The Albanian government is also planning two large projects, both in seaports: a 100 MW oil-fired power station in Vlore (to be completed in 2010) and an 800 MW coal-fired power station in Durres. Oil and coal must be imported for both power stations. Prime Minister Sali Berisha has said the north of the country is an excellent location for the construction of a nuclear power station.
The Fierza hydro power station in Albania
But Simaku says it is justified to view the investment climate in Albania critically. He says the government is not too particular when it comes to upholding the law and foreign companies are given a clear field to abuse Albania’s natural resources. ‘I am all for diversifying energy production but decisions are being made that are neither backed by any feasibility study nor by any laws protecting the environment or the local population.

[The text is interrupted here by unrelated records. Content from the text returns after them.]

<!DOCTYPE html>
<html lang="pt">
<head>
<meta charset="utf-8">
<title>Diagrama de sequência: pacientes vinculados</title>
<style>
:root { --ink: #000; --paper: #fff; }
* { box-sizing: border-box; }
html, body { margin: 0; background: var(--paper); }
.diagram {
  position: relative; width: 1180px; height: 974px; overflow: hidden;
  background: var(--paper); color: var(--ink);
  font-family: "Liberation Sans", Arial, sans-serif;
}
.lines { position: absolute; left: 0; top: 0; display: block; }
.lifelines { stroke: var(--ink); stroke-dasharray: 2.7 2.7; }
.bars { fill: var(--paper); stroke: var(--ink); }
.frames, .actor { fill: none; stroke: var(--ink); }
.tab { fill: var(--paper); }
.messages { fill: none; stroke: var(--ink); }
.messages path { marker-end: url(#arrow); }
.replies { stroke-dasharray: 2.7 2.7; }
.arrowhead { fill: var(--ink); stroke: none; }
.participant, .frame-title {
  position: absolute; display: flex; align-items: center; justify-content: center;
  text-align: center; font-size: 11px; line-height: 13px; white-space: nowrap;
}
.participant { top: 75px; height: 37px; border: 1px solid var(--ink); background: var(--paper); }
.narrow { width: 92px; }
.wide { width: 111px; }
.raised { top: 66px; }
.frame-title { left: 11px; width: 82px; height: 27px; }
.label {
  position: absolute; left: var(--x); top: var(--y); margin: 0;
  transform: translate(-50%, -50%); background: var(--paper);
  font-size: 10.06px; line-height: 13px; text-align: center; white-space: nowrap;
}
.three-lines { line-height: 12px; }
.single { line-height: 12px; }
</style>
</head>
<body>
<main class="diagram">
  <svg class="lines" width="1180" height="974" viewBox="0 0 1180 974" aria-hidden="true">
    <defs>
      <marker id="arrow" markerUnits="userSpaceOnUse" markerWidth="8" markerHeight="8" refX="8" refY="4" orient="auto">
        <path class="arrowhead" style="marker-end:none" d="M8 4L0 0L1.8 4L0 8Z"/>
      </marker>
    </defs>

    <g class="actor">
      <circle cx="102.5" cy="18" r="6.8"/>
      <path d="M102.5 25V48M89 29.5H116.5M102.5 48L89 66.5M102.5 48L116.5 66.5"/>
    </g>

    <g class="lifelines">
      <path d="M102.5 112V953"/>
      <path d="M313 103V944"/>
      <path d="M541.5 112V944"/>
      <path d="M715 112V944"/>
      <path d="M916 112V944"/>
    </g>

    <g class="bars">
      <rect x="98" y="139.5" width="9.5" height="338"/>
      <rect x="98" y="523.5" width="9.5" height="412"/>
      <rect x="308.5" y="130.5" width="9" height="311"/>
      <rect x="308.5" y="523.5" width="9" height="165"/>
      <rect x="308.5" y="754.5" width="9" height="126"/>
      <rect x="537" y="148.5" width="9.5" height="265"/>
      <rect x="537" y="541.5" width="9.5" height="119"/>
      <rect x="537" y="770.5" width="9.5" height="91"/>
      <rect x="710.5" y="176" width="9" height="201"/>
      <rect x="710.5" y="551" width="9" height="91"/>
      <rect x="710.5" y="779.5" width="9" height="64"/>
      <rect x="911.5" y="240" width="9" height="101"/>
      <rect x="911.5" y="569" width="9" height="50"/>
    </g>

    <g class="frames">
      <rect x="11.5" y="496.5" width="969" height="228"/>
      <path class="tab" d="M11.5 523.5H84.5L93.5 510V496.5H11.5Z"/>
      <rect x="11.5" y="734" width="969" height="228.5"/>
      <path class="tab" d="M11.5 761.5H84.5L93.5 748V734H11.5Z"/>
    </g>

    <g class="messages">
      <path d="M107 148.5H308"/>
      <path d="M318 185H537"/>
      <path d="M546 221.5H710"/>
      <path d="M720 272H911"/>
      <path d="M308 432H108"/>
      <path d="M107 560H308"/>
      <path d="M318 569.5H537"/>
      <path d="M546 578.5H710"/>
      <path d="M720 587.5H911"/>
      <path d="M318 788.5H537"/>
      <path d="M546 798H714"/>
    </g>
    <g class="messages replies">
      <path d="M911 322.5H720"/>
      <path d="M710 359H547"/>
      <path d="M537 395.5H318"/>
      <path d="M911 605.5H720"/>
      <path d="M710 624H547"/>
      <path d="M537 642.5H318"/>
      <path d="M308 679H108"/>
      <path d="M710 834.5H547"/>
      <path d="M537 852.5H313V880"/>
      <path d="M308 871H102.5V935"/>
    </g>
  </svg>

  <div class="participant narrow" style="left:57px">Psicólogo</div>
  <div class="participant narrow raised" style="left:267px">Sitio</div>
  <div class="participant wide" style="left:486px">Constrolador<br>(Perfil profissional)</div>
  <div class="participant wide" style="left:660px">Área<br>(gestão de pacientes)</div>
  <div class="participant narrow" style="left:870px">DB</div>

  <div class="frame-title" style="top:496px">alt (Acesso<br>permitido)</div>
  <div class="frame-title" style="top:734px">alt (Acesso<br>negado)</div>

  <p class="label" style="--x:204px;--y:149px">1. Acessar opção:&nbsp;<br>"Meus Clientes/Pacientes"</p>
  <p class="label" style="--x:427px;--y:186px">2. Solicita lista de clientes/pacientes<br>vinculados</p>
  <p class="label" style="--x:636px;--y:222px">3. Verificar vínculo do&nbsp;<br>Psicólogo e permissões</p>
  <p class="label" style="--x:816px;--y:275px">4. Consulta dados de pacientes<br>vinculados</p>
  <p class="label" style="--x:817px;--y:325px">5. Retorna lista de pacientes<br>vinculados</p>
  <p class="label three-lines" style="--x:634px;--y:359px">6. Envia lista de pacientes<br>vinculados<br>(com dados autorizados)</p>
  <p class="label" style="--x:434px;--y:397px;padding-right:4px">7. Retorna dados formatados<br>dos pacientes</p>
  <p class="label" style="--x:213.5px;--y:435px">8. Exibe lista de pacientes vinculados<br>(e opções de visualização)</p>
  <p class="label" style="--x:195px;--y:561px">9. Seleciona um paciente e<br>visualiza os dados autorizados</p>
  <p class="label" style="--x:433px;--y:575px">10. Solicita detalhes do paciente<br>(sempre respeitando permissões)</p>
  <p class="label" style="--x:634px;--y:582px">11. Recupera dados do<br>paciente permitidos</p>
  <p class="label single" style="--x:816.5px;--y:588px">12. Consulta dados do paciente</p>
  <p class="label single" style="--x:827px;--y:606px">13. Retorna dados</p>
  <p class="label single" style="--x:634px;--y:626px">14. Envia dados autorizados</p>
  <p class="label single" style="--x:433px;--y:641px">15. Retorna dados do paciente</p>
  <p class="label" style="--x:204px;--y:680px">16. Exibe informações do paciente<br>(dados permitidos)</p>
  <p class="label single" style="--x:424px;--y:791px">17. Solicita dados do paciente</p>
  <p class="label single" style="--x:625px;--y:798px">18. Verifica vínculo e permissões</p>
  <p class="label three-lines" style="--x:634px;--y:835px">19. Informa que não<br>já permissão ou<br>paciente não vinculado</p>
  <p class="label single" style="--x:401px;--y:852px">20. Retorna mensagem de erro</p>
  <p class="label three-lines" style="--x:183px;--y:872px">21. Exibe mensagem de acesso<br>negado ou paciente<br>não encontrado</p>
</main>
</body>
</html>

These decisions go against expert advice.’
Environmental specialist Xhemal Mato of Eco-movement in Tirana is critical of the two seaport projects. Both towns are densely populated and are tourist attractions with attractive beaches and surrounded by nature preserves. The government is not being truthful about the consequences of waste and emissions, says Mato. Referring to the project in Durres, to be built by Italian company Enel, he says: ‘An independent and internationally financed environmental study has enabled us to prove that the government has lied about costs and the CO2 emissions. These are much higher than the authorities maintain.’ The project has been stopped for the moment, partly as a result of the study.
Near Vlore, in the protected Karaburun park, the government has given permission to Enpower Albania, a subsidiary of the Italian Moncada Energy Group, to build a 500 MW wind park. Critics say it is not clear how this project was approved. The wind park will mainly produce electricity for Italy. Planned new transmission lines under the Adriatic Sea are to link the Albanese and Italian networks. Critics are afraid that both nature and tourism will suffer from this project.
‘Investors are allowed to do as they please because we need the money’, says Matto, who is pleading for stricter controls. ‘This just proves once again that we have not reached the EU level.’
And there may be other problems on the horizon for the Albanian electricity consumer. ‘Last year’s rain and elections guaranteed our electricity supply’, says Simaku. ‘Now the money has run out and we may have to wait for new production capacity to come onstream.’
To read Anke Truijen’s earlier report in European Energy Review of November 2007 on the then-raging Albanian power crisis, click here.